**Task statement:**
Count every line below that holds "setAttribute". Number only.

**Dataset content:**
....
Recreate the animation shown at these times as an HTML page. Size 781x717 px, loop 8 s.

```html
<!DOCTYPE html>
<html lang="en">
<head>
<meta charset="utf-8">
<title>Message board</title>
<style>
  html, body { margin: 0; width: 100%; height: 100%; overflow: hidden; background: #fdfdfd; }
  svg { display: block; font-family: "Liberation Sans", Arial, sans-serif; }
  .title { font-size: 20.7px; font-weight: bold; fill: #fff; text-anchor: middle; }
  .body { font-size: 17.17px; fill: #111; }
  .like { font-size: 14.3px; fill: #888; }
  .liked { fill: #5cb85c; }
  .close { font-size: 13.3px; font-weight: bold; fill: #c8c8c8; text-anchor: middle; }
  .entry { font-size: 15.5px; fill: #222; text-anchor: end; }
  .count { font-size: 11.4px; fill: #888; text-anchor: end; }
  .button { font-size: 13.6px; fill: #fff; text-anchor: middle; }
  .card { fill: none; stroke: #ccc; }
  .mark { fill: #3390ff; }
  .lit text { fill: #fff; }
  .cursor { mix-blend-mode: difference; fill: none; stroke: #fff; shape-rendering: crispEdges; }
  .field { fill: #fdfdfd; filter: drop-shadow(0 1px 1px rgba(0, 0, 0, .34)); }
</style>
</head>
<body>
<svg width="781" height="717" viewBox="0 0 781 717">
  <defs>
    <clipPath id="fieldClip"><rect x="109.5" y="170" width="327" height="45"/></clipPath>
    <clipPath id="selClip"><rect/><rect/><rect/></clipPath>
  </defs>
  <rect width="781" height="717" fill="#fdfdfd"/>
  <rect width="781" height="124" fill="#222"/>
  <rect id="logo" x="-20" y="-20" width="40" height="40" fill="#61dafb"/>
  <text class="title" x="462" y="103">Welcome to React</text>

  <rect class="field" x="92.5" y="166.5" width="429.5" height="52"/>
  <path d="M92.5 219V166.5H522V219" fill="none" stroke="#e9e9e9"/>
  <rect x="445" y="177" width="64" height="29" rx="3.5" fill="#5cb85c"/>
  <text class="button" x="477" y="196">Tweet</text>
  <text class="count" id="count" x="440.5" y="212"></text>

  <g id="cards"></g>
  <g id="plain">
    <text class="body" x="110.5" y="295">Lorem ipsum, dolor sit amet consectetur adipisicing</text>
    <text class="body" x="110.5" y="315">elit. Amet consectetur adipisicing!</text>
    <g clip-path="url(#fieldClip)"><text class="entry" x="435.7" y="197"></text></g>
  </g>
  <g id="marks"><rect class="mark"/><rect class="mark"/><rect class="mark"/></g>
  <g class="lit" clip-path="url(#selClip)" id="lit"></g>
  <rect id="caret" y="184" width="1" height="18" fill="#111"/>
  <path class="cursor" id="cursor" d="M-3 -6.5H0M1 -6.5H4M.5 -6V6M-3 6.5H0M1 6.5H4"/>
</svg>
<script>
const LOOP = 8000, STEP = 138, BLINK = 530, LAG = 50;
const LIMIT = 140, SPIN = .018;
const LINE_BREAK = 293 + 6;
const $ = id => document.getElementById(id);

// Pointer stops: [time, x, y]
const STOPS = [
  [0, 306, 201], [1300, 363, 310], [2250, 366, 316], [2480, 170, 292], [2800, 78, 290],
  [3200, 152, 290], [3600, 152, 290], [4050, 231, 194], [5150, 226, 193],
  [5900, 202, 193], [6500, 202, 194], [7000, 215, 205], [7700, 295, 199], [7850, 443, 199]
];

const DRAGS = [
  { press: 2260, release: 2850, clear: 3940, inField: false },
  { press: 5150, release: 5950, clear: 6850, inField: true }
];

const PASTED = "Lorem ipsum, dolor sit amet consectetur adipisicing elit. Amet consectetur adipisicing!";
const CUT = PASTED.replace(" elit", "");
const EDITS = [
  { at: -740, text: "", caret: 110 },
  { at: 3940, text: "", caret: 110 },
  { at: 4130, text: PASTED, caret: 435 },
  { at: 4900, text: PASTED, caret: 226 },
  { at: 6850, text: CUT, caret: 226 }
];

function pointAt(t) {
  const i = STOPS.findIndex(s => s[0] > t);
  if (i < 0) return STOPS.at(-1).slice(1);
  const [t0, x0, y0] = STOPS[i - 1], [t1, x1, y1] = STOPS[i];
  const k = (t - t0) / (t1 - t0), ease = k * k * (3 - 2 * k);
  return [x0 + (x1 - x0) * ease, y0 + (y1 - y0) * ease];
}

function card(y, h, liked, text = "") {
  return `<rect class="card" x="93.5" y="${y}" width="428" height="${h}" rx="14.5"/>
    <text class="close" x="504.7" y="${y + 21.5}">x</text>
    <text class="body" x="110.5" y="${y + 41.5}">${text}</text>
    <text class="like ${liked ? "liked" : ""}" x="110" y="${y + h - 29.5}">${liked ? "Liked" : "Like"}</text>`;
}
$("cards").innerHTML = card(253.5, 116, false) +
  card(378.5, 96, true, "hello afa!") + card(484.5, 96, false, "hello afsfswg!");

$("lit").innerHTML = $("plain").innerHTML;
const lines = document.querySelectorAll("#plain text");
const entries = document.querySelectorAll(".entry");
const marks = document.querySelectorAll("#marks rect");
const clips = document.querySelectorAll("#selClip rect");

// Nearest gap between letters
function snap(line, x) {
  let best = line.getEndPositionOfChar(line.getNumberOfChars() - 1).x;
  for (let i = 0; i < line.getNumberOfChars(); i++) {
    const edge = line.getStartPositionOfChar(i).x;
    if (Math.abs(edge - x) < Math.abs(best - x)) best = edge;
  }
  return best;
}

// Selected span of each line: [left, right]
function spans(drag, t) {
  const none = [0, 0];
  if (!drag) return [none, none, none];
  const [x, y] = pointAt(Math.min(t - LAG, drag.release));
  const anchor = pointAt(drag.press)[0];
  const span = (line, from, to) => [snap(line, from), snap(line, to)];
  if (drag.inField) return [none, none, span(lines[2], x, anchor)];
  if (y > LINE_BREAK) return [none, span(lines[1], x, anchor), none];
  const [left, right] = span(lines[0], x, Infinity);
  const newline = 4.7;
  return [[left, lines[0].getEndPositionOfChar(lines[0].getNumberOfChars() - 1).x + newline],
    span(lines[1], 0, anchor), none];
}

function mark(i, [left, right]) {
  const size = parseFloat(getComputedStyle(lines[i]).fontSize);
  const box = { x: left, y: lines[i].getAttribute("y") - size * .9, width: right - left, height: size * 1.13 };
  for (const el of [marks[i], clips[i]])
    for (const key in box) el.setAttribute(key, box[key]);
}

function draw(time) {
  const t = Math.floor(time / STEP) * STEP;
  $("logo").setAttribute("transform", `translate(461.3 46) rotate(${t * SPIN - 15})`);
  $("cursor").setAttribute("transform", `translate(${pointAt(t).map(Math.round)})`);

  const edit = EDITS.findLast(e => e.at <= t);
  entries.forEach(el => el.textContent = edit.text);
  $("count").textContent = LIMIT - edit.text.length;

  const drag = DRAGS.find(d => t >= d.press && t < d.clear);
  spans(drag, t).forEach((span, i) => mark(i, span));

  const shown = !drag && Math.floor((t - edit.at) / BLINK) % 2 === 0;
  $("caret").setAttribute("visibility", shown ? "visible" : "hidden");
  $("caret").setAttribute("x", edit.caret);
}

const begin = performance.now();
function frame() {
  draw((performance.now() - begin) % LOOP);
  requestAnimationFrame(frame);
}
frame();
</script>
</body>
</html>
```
....
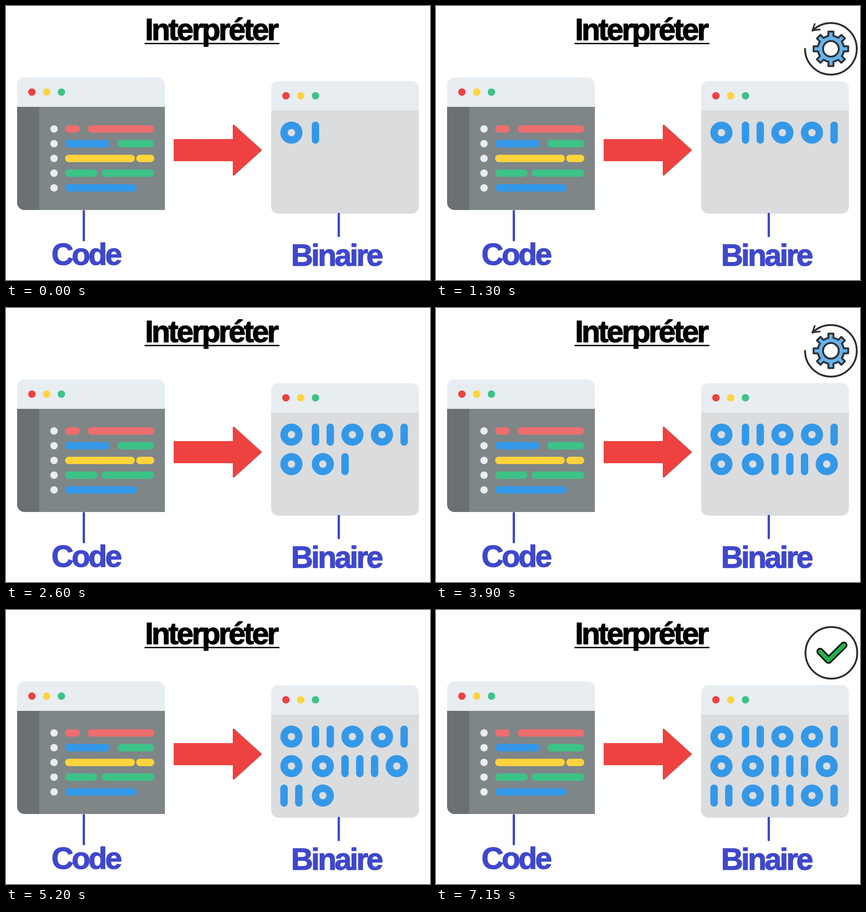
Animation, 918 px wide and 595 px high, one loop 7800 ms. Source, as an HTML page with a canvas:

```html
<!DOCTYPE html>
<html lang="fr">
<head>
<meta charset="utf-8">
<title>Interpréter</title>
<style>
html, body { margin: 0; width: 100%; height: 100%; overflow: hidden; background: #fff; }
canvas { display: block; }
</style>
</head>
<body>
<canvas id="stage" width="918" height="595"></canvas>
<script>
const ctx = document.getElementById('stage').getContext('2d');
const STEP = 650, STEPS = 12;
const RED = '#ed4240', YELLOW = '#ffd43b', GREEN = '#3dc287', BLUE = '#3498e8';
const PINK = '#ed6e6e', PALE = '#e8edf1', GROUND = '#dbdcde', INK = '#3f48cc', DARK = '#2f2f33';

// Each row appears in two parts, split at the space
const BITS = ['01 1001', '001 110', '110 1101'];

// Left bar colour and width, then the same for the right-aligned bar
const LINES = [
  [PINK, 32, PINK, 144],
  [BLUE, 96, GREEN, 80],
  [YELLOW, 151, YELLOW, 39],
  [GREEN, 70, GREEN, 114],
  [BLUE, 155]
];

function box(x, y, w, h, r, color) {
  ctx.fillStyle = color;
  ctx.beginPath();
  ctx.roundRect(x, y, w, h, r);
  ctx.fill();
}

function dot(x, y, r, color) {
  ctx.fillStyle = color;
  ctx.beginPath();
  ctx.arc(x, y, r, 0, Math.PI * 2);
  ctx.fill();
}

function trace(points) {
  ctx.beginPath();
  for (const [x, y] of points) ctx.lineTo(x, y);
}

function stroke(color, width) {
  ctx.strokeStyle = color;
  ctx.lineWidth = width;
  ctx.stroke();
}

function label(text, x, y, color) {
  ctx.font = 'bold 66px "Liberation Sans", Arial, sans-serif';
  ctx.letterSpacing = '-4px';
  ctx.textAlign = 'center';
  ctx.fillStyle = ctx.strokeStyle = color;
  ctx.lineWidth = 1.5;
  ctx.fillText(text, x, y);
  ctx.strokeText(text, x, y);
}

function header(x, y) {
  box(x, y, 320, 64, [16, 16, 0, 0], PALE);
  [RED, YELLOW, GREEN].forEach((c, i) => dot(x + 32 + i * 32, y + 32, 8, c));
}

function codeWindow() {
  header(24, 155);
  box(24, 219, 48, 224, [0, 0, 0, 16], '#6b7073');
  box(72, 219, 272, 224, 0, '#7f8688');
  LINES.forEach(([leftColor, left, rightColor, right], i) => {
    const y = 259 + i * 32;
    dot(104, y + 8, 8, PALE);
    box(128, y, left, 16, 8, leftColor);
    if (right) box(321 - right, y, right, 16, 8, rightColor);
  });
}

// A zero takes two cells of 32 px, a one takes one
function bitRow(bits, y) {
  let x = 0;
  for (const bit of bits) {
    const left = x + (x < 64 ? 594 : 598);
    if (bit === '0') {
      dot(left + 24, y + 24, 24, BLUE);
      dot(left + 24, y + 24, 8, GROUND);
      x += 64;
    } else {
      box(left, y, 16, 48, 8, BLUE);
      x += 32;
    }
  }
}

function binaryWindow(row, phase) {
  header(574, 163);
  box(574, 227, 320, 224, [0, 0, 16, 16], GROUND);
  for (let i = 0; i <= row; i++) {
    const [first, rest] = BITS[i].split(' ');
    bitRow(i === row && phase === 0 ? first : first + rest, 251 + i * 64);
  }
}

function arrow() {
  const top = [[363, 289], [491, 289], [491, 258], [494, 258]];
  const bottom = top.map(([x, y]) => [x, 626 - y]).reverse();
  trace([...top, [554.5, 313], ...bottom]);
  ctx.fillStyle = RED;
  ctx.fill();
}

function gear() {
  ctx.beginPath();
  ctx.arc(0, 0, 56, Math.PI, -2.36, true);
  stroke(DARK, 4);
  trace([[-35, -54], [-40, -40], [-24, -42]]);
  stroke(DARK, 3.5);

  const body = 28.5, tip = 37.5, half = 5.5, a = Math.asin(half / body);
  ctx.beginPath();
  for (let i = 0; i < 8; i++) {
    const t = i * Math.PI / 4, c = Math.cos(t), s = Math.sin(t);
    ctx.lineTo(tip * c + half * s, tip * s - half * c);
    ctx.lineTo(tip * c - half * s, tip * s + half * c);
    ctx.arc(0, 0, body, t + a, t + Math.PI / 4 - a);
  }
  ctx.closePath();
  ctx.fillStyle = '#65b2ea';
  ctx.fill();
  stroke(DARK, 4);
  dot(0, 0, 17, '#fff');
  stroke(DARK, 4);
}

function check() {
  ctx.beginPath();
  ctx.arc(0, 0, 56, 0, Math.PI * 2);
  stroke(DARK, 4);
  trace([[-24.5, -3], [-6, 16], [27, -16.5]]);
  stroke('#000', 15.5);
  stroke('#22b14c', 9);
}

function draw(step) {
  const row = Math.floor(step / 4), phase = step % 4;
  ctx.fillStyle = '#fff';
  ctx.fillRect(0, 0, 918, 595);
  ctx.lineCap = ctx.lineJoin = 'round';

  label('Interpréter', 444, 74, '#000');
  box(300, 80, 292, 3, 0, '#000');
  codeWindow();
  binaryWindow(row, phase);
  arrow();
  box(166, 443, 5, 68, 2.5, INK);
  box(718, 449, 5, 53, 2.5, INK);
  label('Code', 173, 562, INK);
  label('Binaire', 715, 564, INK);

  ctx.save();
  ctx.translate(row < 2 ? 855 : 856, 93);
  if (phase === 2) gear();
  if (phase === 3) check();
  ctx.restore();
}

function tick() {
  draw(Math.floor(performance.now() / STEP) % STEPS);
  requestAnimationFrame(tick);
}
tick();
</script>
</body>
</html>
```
....
**Reply:**
5